Protests against the Dakota Access Pipeline, a day after the U.S. government delayed granting an easement for the construction in North Dakota. Natasha Howitt reports.

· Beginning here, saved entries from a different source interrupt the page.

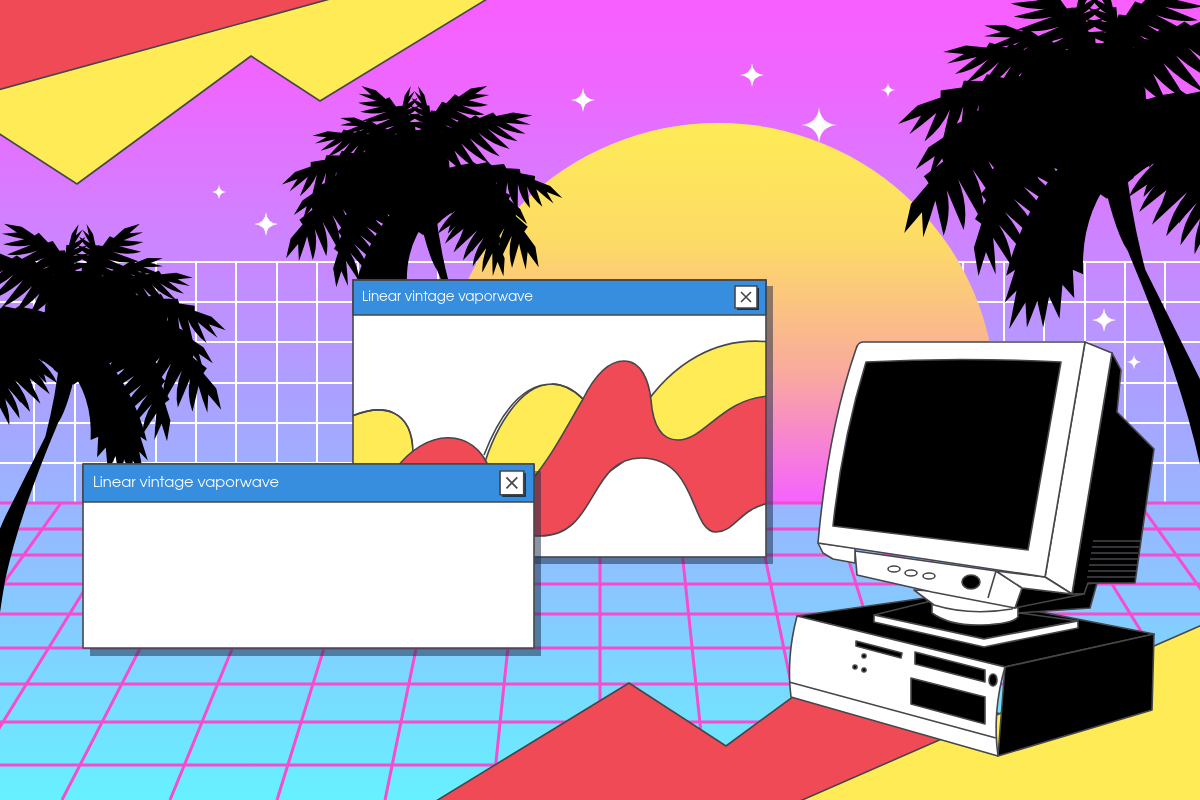
<!DOCTYPE html>
<html lang="en">
<head>
<meta charset="utf-8">
<title>Linear vintage vaporwave</title>
<style>
:root {
  --red: #ef4a55;
  --yellow: #feeb56;
  --blue: #388ede;
  --pink: #f84bd0;
  --line: #46474b;
  --ink: #000;
  --paper: #fff;
}
html, body { margin: 0; overflow: hidden; }
.poster { display: block; width: 1200px; height: 800px; }
.outlined { stroke: var(--line); stroke-width: 1.6; stroke-linejoin: round; }
.red { fill: var(--red); }
.yellow { fill: var(--yellow); }
.blue { fill: var(--blue); }
.ink { fill: var(--ink); }
.paper { fill: var(--paper); }
.stroke { fill: none; stroke: var(--line); stroke-width: 1.6; }
.wall { fill: none; stroke: var(--paper); stroke-width: 2; }
.floor { fill: none; stroke: var(--pink); stroke-width: 3; }
.shadow { fill: #1c2a45; opacity: .5; }
.title { fill: var(--paper); font-family: "TeX Gyre Adventor", Lato, sans-serif; }
</style>
</head>
<body>
<svg class="poster" viewBox="0 0 1200 800" role="img" aria-label="Vaporwave sunset with palm trees, desktop windows and a vintage computer">
  <defs>
    <linearGradient id="sky" x2="0" y2="1">
      <stop offset="0" stop-color="#f75eff"/>
      <stop offset=".1" stop-color="#ef66ff"/>
      <stop offset=".5" stop-color="#aaa2ff"/>
      <stop offset=".75" stop-color="#88c8ff"/>
      <stop offset="1" stop-color="#66f1ff"/>
    </linearGradient>
    <linearGradient id="sunset" gradientUnits="userSpaceOnUse" x1="0" y1="123" x2="0" y2="503">
      <stop offset="0" stop-color="#feeb56"/>
      <stop offset=".3" stop-color="#fddc65"/>
      <stop offset=".65" stop-color="#f9ab9c"/>
      <stop offset="1" stop-color="#f562ff"/>
    </linearGradient>
    <clipPath id="horizon"><rect width="1200" height="503"/></clipPath>
    <clipPath id="chart-area"><rect x="353" y="315" width="413" height="242"/></clipPath>

    <path id="sparkle" class="paper" d="M0 -12 Q1 -1 12 0 Q1 1 0 12 Q-1 1 -12 0 Q-1 -1 0 -12Z"/>

    <path id="frond" d="M-4 6 C10 -10 20 -15 30 -18 L34 -20 L37 -18 L45 -21 L48 -18 L57 -20 L59 -16 L69 -16 L70 -12 L81 -10 L81 -6 L93 -1 L103 10 L91 5 L97 16 Q90 10 83 3 L89 20 Q80 12 76 1 L80 22 Q72 13 69 -1 L71 24 Q63 13 61 -2 L61 25 Q55 14 53 -2 L51 25 Q46 14 45 -2 L41 23 Q37 14 37 0 L31 21 L28 2 L20 18 L14 8Z"/>

    <g id="palm" class="ink">
      <path d="M2 30 Q12 80 22 95 Q58 180 71 240 Q80 290 84 350 H112 Q98 240 71 182 Q40 120 34 108 Q24 70 20 30Z"/>
      <path d="M-14 -26 L-4 -40 L18 -36 L34 -14 L36 14 L26 46 L8 60 L-12 46 L-30 24 L-30 -4Z"/>
      <path d="M6 14 C-28 30 -52 78 -60 112 L-54 108 L-61 130 L-53 122 L-58 148 L-47 130 L-46 147 L-39 129 L-35 147 L-31 126 L-24 141 L-22 118 L-14 127 L-15 108 L-8 111 Q-10 70 14 42Z"/>
      <use href="#frond" transform="scale(-1.29 1.15) rotate(-1)"/>
      <use href="#frond" transform="scale(-1.55 1.35) rotate(31)"/>
      <use href="#frond" transform="scale(-1.38 1.3) rotate(51)"/>
      <use href="#frond" transform="scale(-1.25 1.1) rotate(15)"/>
      <use href="#frond" transform="scale(-1.08 .95) rotate(-29)"/>
      <use href="#frond" transform="scale(-.95 .85) rotate(-46)"/>
      <use href="#frond" transform="scale(-1.02 1) rotate(-65)"/>
      <use href="#frond" transform="translate(-4 0) rotate(-94) scale(.86 .6)"/>
      <use href="#frond" transform="translate(6 0) rotate(-88) scale(.86 -.6)"/>
      <use href="#frond" transform="scale(1.12 1.1) rotate(-57)"/>
      <use href="#frond" transform="scale(1.33 1.1) rotate(-37)"/>
      <use href="#frond" transform="translate(10 4) scale(1.35 1) rotate(5)"/>
      <use href="#frond" transform="scale(1.2 1.1) rotate(20)"/>
      <use href="#frond" transform="scale(1.55 1.4) rotate(34)"/>
      <use href="#frond" transform="translate(8 4) scale(1.25 1.2) rotate(46)"/>
    </g>

    <g id="close">
      <rect class="ink" x="2" y="2" width="22" height="22" opacity=".65"/>
      <rect class="paper outlined" width="22" height="22"/>
      <path class="stroke" d="M6 6 L16 16 M16 6 L6 16"/>
    </g>
  </defs>

  <rect width="1200" height="800" fill="url(#sky)"/>

  <g id="wall-grid" class="wall">
    <path d="M0 262H1200 M0 302H1200 M0 342H1200 M0 383H1200 M0 423H1200 M0 463H1200"/>
    <path d="M34 262V503 M75 262V503 M115 262V503 M156 262V503 M196 262V503 M236 262V503 M277 262V503 M317 262V503 M358 262V503 M398 262V503 M438 262V503 M479 262V503 M963 262V503 M1004 262V503 M1044 262V503 M1085 262V503 M1125 262V503 M1165 262V503"/>
  </g>

  <circle id="sun" cx="718" cy="401" r="278" fill="url(#sunset)" clip-path="url(#horizon)"/>

  <g id="floor-grid" class="floor">
    <path d="M0 503H1200 M0 529H1200 M0 555H1200 M0 584H1200 M0 614H1200 M0 648H1200 M0 684H1200 M0 722H1200 M0 765H1200"/>
    <path d="M600 503V800 M523 503L492 800 M446 503L385 800 M369 503L277 800 M292 503L170 800 M215 503L62 800 M138 503L-45 800 M61 503L-152 800 M-16 503L-260 800 M677 503L708 800 M754 503L815 800 M831 503L923 800 M908 503L1030 800 M985 503L1138 800 M1062 503L1245 800 M1139 503L1352 800"/>
  </g>

  <g id="stars">
    <use href="#sparkle" x="583" y="100"/>
    <use href="#sparkle" x="752" y="75"/>
    <use href="#sparkle" transform="translate(819 125) scale(1.5)"/>
    <use href="#sparkle" transform="translate(888 90) scale(.6)"/>
    <use href="#sparkle" transform="translate(219 192) scale(.6)"/>
    <use href="#sparkle" x="266" y="224"/>
    <use href="#sparkle" x="1104" y="320"/>
    <use href="#sparkle" transform="translate(1134 362) scale(.6)"/>
  </g>

  <g id="palms">
    <use href="#palm" transform="translate(82 320) scale(-1.08 1.08)"/>
    <use href="#palm" transform="translate(415 175)"/>
    <use href="#palm" transform="translate(1095 110) scale(1.48)"/>
  </g>

  <g id="corner-shapes" class="outlined">
    <polygon class="yellow" points="-2,89 328,-1 487,-1 320,101 251,56 77,184 -2,133"/>
    <polygon class="red" points="-2,-2 330,-1 -2,90"/>
    <polygon class="red" points="436,801 629,683 726,746 850,655 1000,714 802,801"/>
    <polygon class="yellow" points="800,801 1202,625 1202,802"/>
  </g>

  <g id="chart-window">
    <rect class="shadow" x="360" y="286" width="413" height="278"/>
    <rect class="paper" x="353" y="280" width="413" height="277"/>
    <g class="outlined" clip-path="url(#chart-area)">
      <path class="yellow" d="M350 417 C384 402 412 410 413 452 L480 480 C492 430 520 384 552 384 Q568 384 583 399 L600 480 L640 412 C672 362 718 336 770 342 V450 H640 L540 520 H350Z"/>
      <path class="paper" d="M413 452 C440 430 475 438 484 454 C504 404 528 384 552 384 L552 320 H413Z" stroke="none"/>
      <path class="stroke" d="M413 452 C412 410 384 402 350 417 M484 455 C504 404 528 384 552 384 Q568 384 583 399"/>
      <path class="red" d="M395 470 C425 428 474 426 490 470Z"/>
      <path class="red" d="M530 482 C552 456 566 428 583 399 C594 377 608 361 624 361 C642 361 649 382 651 400 C653 426 662 440 678 440 C705 440 722 398 770 396 V503 C740 508 735 532 716 532 C690 532 698 458 641 458 C588 458 598 536 540 536 H525Z"/>
    </g>
    <rect class="blue outlined" x="353" y="280" width="413" height="35"/>
    <rect class="stroke" x="353" y="280" width="413" height="277"/>
    <text class="title" x="362" y="301" font-size="13.5" textLength="171" lengthAdjust="spacingAndGlyphs">Linear vintage vaporwave</text>
    <use href="#close" x="735" y="286"/>
  </g>

  <g id="blank-window">
    <rect class="shadow" x="90" y="471" width="451" height="185"/>
    <rect class="paper outlined" x="83" y="464" width="451" height="184"/>
    <rect class="blue outlined" x="83" y="464" width="451" height="38"/>
    <text class="title" x="93" y="487" font-size="14.7" textLength="186" lengthAdjust="spacingAndGlyphs">Linear vintage vaporwave</text>
    <use href="#close" transform="translate(500 471) scale(1.08)"/>
  </g>

  <g id="computer" class="outlined">
    <g id="case">
      <polygon class="ink" points="797,616 925,598 1010,606 1154,634 1005,667"/>
      <polygon class="ink" points="1005,667 1154,634 1152,710 998,756"/>
      <path class="paper" d="M797 616 L1005 667 Q992 712 998 756 L791 697 Q786 658 797 616Z"/>
      <path class="stroke" d="M789 682 L996 738"/>
      <polygon class="ink" points="856,641 902,653 901,658 856,646"/>
      <polygon class="ink" points="915,652 985,670 985,682 915,664"/>
      <polygon class="ink" points="911,678 985,697 985,724 911,704"/>
      <ellipse class="ink" cx="993" cy="680" rx="4" ry="6"/>
      <g class="ink">
        <circle cx="864" cy="656" r="2"/>
        <circle cx="855" cy="667" r="2"/>
        <circle cx="864" cy="670" r="2"/>
      </g>
    </g>

    <g id="stand">
      <polygon class="ink" points="874,615 931,601 1078,621 984,639"/>
      <path class="paper" d="M874 615 L984 639 L1078 621 V628 L984 647 L874 622Z"/>
      <path class="ink" d="M1000 592 L1097 583 L1090 608 L1018 613Z"/>
      <path class="paper" d="M932 600 V613 Q950 626 982 625 Q1012 624 1018 617 V604Z"/>
      <path class="paper" d="M914 590 L934 605 Q970 616 1012 609 L1022 596Z"/>
    </g>

    <g id="monitor">
      <path class="ink" d="M1112 353 L1121 370 L1117 412 L1154 449 L1135 583 L1088 583 L1084 594 L1072 594Z"/>
      <path class="ink" d="M1022 588 L1072 594 L1084 594 L1015 608Z"/>
      <path class="paper" d="M855 551 L857 575 L932 592 L1015 608 L1022 588 L996 571Z"/>
      <path class="paper" d="M818 543 L823 553 L833 559 L855 563 V548Z"/>
      <polygon class="paper" points="1085,342 1112,353 1072,594 1045,577"/>
      <path class="paper" d="M996 571 L1045 577 L1072 594 L1022 588Z"/>
      <path class="paper" d="M863 342 H1085 L1045 577 L818 543 Q828 430 856 349 Q858 342 863 342Z"/>
      <path class="ink" d="M866 362 Q960 357 1061 362 L1028 550 L833 526 Q842 440 866 362Z"/>
      <path class="stroke" d="M996 571 L988 598"/>
      <g class="paper">
        <ellipse cx="894" cy="569" rx="6" ry="3"/>
        <ellipse cx="911" cy="573" rx="6" ry="3"/>
        <ellipse cx="929" cy="576" rx="6" ry="3"/>
      </g>
      <ellipse class="ink" cx="971" cy="582" rx="9" ry="7"/>
      <path class="stroke" d="M1093 541H1140 M1092 547H1139 M1091 553H1138 M1090 559H1138 M1089 565H1137 M1088 571H1136 M1087 577H1136"/>
    </g>
  </g>
</svg>
</body>
</html>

Demonstrators in New York are protesting against the construction of a controversial pipeline they say could pollute water supplies and destroy sacred historical sites. The $3.7 billion project, known as the Dakota Access Pipeline, has drawn steady opposition across the country. Environmental activists and Native Americans, particularly the nearby Standing Rock Sioux Tribe, have called on the government to stop it. (SOUNDBITE) (English) MARTY GOODMAN, RETIRED TRANSIT WORKER AND PROTESTER, SAYING: "We want to stand with the Sioux people in defending sacred land against poisonous pipelines. They're threatening millions of people in the entire region and threaten ultimately the climate of the entire planet." The companies behind the project have asked a U.S. court to intervene and stop political involvement. They say the pipeline is almost complete, and will be a safer and more efficient way to transport oil from North Dakota to the U.S. Gulf Coast. Delays so far have cost them more than $100 million.